---------- MATERIALS PROVIDED ----------

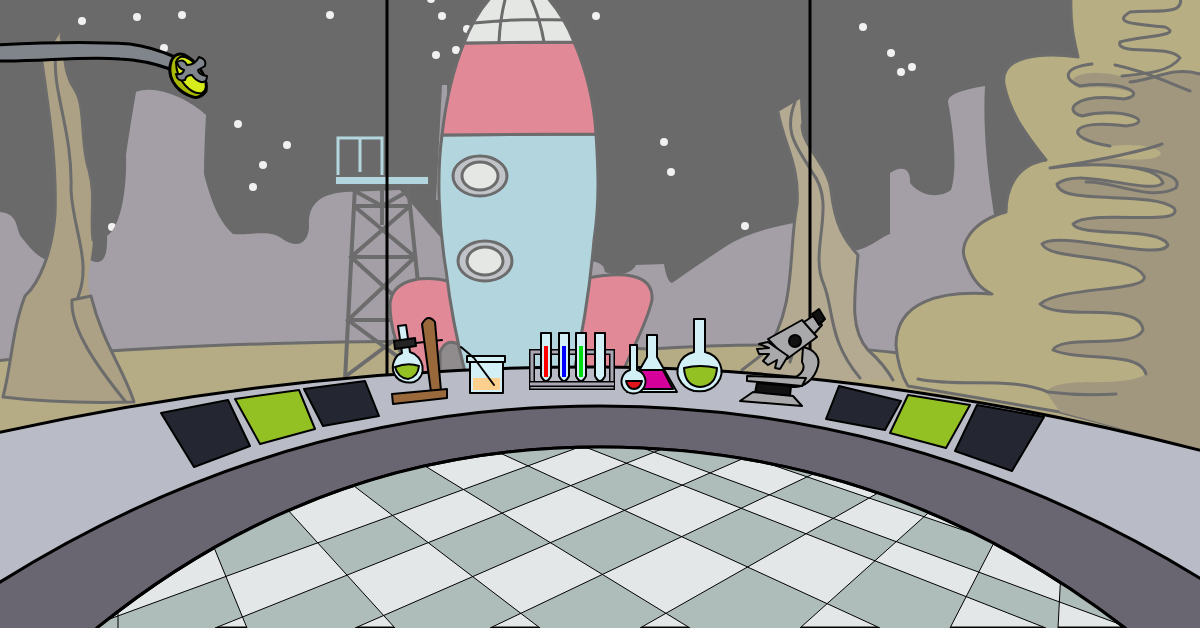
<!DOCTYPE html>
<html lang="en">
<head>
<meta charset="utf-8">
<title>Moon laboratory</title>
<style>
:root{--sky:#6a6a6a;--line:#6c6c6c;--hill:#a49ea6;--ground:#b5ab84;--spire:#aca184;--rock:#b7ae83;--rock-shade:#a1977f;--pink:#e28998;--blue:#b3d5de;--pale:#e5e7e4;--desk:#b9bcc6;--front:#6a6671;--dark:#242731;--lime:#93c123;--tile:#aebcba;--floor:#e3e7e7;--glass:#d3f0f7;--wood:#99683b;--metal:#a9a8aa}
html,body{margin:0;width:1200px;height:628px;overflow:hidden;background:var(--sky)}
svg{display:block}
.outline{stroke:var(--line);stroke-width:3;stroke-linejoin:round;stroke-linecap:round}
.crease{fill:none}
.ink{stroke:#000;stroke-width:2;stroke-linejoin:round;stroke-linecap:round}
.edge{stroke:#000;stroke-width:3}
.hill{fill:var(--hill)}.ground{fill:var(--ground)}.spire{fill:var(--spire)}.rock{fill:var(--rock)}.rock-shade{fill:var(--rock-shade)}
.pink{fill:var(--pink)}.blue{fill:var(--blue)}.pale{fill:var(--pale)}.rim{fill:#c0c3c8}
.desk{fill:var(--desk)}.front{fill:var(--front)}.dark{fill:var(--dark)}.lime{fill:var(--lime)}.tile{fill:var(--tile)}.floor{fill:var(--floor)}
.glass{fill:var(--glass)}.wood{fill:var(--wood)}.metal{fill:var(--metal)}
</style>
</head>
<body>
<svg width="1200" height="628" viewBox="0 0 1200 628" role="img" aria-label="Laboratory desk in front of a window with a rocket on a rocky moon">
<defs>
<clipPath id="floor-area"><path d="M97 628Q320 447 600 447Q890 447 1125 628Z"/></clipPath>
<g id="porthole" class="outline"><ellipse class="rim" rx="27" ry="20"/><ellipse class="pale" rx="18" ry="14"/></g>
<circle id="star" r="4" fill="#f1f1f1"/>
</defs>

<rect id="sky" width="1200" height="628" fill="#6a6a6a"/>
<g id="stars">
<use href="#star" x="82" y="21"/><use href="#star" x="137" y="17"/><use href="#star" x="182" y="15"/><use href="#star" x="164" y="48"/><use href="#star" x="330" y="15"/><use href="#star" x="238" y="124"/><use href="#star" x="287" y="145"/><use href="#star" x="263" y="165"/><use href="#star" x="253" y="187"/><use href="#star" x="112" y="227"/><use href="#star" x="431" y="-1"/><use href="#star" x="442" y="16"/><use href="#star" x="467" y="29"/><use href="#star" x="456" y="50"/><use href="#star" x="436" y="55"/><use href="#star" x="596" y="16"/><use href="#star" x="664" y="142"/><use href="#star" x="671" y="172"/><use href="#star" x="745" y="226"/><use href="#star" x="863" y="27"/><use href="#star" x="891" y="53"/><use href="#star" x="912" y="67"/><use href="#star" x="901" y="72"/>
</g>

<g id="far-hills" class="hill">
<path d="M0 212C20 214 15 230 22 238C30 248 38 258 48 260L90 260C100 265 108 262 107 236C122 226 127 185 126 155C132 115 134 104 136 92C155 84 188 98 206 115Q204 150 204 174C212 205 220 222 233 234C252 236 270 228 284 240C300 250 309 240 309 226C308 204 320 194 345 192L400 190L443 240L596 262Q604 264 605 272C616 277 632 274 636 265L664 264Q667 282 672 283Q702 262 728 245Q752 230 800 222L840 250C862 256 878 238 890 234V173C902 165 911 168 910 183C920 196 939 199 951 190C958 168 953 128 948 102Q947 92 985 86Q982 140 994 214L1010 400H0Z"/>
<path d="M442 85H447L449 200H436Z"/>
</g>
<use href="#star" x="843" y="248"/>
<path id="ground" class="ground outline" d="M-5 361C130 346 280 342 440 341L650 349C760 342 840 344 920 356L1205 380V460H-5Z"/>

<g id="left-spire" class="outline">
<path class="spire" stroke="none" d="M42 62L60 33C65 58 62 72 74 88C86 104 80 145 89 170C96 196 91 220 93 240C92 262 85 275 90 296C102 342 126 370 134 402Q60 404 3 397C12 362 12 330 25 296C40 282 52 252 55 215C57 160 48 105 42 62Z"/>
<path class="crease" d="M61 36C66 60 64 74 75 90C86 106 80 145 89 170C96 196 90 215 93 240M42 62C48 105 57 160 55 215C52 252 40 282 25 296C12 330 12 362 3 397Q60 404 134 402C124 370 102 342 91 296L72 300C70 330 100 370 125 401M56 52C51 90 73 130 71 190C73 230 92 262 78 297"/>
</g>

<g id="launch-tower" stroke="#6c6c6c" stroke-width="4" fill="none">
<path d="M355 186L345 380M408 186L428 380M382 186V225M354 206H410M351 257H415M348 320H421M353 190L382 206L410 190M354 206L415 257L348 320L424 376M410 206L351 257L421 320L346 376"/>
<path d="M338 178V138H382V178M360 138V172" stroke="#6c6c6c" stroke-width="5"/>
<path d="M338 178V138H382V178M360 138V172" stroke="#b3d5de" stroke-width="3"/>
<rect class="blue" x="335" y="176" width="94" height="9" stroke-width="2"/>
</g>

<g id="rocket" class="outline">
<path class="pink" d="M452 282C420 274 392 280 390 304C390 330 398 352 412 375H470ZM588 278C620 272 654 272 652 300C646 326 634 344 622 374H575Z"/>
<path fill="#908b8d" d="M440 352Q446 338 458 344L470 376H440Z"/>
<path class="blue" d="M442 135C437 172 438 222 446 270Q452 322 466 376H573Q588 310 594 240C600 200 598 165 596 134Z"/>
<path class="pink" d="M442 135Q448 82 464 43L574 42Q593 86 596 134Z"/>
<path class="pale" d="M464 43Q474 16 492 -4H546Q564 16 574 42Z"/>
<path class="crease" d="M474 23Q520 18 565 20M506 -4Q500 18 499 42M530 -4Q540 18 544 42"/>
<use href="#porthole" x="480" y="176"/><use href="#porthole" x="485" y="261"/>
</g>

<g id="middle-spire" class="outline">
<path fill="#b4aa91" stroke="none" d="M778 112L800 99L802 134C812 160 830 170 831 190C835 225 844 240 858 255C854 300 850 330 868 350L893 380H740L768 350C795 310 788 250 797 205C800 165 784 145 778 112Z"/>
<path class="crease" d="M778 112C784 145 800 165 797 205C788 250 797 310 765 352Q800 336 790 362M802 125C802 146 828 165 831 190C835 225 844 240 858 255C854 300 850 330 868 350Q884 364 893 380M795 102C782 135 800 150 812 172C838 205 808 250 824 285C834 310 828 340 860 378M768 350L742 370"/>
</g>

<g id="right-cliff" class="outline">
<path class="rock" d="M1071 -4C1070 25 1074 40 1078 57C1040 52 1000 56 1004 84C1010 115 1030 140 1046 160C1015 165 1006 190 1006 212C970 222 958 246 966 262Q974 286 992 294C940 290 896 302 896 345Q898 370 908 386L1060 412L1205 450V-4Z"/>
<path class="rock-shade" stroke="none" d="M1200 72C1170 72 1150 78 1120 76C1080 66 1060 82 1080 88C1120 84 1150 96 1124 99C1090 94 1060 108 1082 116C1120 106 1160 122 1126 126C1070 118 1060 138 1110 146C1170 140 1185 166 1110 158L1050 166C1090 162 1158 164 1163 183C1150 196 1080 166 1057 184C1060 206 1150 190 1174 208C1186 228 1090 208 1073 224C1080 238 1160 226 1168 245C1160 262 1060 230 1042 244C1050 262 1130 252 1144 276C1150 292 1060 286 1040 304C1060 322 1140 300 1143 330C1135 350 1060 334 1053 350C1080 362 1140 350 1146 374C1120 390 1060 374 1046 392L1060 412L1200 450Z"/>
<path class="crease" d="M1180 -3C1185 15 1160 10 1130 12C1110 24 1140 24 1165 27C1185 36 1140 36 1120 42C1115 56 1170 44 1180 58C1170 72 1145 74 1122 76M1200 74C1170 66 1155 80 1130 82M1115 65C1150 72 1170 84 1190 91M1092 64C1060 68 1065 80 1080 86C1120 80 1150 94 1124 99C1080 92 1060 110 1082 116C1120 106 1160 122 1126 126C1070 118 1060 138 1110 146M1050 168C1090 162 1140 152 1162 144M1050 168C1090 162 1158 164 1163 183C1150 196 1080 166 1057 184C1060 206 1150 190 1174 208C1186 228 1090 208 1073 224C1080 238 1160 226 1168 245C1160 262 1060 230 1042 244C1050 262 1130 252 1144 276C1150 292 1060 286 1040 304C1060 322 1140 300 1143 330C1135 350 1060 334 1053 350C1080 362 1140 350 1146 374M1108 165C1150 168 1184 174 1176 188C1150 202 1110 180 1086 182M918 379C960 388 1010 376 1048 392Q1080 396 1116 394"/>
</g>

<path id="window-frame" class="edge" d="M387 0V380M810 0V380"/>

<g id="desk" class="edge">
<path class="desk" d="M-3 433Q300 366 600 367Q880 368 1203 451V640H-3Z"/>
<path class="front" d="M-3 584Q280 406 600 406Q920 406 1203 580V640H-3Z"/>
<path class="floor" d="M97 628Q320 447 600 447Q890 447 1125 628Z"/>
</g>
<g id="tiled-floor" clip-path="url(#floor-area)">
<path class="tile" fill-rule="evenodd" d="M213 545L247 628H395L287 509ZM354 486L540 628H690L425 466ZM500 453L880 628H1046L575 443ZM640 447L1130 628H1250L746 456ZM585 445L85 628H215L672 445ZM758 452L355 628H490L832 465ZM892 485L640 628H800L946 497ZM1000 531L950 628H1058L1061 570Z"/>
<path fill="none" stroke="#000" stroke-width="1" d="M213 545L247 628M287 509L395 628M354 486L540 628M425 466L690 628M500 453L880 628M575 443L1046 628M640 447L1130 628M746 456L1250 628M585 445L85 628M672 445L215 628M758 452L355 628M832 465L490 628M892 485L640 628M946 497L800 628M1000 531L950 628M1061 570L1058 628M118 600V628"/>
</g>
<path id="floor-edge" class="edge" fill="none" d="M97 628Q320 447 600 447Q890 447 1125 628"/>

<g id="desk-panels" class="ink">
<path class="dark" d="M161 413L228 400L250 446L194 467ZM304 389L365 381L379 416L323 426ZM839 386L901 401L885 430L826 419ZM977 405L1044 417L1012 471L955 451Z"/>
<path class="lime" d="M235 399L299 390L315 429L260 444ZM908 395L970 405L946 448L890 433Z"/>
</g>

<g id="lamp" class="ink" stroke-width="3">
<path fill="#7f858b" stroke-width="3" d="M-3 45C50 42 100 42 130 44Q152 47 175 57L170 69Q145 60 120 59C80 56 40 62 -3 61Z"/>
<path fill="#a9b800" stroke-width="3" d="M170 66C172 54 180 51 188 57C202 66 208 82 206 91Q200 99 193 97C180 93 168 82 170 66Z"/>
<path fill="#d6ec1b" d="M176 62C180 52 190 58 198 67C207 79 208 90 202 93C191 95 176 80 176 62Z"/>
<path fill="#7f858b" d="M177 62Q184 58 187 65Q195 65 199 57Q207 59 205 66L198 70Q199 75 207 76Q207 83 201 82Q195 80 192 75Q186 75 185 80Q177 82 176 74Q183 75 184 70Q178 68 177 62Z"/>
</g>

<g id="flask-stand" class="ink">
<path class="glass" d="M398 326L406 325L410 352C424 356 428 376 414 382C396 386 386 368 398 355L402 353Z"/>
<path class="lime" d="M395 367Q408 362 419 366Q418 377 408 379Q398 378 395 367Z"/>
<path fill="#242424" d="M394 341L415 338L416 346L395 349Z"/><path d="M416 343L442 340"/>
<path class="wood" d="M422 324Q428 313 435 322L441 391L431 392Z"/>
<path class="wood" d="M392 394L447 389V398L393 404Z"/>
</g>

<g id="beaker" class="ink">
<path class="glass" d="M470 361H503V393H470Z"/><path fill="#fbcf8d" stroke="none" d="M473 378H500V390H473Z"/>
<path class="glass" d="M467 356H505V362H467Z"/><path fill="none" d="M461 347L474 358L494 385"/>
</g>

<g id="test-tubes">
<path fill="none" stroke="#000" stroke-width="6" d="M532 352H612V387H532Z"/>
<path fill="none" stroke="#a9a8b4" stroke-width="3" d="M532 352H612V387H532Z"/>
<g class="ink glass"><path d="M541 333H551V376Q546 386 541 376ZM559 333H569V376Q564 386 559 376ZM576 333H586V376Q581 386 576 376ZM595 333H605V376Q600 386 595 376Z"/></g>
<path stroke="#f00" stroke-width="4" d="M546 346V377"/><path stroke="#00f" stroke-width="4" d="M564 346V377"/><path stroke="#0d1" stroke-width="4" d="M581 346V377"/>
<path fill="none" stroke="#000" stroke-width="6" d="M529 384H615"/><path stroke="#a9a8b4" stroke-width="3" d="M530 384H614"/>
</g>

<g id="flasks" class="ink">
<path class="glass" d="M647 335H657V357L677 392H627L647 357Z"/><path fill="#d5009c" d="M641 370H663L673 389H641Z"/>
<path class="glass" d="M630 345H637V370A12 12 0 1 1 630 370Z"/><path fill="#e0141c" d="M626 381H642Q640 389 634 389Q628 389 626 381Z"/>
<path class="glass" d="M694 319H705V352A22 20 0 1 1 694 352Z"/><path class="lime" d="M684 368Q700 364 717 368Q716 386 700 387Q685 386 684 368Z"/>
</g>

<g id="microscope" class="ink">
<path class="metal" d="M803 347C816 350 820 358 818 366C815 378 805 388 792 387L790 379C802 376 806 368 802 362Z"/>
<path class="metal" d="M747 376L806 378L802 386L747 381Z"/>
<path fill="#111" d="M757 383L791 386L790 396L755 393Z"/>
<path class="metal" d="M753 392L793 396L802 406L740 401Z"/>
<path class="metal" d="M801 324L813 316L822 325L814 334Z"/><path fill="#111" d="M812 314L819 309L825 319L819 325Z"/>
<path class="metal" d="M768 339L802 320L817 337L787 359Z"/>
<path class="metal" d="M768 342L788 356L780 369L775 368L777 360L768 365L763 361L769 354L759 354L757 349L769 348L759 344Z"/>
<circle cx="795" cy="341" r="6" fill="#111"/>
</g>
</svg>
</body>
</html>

----------
---------- MATERIALS PROVIDED ----------

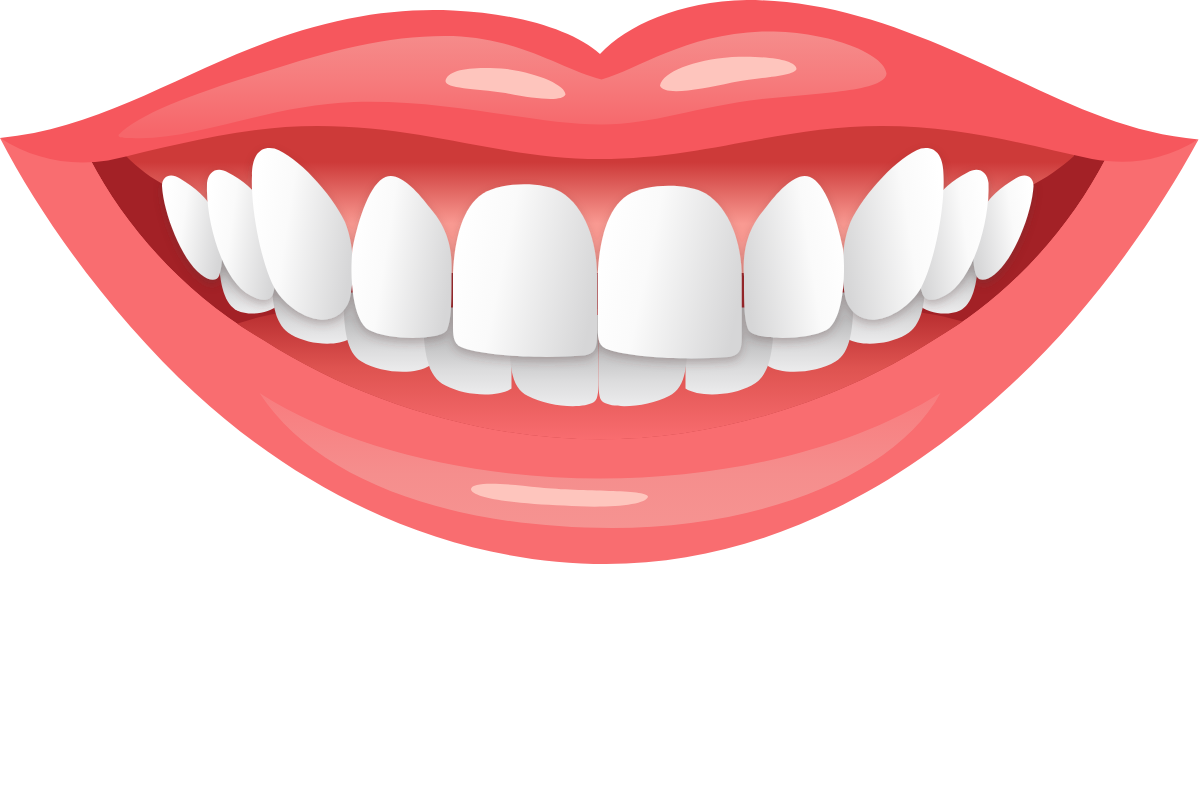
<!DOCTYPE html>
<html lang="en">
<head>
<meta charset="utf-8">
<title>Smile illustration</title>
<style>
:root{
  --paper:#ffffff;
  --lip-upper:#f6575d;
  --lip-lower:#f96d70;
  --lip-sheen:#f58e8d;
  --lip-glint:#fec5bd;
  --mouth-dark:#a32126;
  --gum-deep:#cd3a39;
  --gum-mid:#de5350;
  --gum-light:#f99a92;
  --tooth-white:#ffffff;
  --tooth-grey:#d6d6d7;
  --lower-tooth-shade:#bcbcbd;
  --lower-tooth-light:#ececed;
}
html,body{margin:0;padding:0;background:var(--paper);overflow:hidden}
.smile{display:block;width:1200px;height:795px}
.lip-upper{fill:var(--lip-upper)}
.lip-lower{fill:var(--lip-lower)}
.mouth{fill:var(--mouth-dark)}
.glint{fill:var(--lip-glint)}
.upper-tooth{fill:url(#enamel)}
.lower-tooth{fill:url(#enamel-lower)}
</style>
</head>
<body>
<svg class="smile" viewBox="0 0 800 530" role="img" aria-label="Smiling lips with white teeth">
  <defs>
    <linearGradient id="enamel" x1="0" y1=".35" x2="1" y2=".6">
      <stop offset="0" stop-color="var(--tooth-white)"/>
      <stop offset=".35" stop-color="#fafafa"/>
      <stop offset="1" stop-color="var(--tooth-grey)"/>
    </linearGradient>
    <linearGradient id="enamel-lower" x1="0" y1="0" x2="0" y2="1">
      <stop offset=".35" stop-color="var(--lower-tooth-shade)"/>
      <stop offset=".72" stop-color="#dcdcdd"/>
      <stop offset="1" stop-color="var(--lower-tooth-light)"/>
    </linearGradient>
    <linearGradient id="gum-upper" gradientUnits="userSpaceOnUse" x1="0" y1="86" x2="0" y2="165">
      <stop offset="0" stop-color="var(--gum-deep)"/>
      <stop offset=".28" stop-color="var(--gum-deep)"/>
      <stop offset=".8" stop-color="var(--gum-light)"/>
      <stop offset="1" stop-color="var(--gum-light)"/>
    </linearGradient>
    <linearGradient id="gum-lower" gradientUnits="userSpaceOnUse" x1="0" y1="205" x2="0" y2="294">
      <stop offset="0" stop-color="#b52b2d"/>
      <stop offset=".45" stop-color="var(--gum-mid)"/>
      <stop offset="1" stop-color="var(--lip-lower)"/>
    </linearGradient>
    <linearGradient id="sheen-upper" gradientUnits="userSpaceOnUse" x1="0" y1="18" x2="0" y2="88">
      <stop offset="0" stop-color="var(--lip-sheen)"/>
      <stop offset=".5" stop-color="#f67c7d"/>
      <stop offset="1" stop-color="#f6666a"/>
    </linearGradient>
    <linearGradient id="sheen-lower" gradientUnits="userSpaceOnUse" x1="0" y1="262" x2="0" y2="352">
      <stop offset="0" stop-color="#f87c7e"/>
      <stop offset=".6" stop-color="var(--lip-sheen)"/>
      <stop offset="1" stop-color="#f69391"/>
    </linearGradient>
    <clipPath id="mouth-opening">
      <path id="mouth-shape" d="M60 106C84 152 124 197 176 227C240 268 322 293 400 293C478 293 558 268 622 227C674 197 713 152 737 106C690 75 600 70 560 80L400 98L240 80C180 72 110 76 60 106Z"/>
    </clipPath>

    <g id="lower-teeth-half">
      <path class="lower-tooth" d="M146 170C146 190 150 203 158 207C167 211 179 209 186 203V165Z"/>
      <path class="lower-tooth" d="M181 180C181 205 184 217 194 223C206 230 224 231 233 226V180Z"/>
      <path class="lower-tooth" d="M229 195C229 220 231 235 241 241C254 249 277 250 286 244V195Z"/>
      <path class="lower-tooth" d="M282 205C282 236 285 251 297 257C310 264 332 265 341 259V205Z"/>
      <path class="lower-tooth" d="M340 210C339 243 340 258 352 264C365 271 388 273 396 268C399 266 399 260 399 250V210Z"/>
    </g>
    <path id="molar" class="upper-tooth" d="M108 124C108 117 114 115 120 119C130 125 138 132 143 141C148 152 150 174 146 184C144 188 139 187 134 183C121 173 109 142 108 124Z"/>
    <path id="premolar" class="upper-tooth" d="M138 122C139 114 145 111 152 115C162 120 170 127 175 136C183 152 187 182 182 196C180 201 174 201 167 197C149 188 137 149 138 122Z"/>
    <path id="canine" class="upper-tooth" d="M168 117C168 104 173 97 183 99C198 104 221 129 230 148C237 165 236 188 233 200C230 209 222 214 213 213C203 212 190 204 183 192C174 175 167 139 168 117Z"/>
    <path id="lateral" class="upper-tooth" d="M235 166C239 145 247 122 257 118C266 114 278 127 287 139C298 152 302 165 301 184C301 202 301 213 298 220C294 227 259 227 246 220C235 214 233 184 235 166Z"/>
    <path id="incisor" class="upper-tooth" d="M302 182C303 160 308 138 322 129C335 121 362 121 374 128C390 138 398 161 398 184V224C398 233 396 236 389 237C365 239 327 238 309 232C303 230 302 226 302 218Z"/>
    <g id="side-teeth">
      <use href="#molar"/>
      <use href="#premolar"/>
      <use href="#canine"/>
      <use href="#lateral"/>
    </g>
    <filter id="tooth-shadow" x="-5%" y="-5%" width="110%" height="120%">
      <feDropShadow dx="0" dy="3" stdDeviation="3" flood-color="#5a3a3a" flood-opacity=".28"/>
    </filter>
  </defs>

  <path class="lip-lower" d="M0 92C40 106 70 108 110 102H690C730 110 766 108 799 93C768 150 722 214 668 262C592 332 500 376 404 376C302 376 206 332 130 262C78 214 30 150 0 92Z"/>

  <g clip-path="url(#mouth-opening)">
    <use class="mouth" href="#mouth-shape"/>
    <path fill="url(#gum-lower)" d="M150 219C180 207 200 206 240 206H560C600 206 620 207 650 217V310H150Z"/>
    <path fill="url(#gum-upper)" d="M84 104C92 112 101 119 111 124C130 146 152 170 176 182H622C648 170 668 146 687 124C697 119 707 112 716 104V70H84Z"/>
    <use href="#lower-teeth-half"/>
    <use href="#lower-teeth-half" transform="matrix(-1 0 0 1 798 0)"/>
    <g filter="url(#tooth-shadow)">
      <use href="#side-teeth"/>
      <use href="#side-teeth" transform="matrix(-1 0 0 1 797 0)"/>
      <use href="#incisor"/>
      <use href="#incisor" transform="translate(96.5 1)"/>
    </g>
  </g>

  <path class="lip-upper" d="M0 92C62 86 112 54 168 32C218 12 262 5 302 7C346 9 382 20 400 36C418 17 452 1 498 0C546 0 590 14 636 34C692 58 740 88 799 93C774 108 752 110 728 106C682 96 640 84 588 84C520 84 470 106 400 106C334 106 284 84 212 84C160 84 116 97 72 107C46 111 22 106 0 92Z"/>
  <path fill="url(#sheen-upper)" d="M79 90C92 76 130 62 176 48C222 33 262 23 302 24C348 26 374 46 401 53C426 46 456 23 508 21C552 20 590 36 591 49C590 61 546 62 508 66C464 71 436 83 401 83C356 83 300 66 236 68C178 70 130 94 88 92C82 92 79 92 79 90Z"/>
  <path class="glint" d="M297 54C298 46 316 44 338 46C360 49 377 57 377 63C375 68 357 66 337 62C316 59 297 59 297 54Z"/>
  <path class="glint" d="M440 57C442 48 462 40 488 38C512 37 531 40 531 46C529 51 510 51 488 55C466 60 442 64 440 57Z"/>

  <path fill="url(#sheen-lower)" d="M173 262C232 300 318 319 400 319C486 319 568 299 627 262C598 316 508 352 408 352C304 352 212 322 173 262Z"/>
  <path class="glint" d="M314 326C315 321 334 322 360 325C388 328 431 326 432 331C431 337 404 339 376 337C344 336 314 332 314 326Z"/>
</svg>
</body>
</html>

----------

#### [ABOUT THIS EXERCISE]
Give the exact lines, and only those, from the line containing "399L299 390L315 429L260" through the line containing "45C50 42 100" in the entries above.

#### [EXERCISE RESPONSE]
<path class="lime" d="M235 399L299 390L315 429L260 444ZM908 395L970 405L946 448L890 433Z"/>
</g>

<g id="lamp" class="ink" stroke-width="3">
<path fill="#7f858b" stroke-width="3" d="M-3 45C50 42 100 42 130 44Q152 47 175 57L170 69Q145 60 120 59C80 56 40 62 -3 61Z"/>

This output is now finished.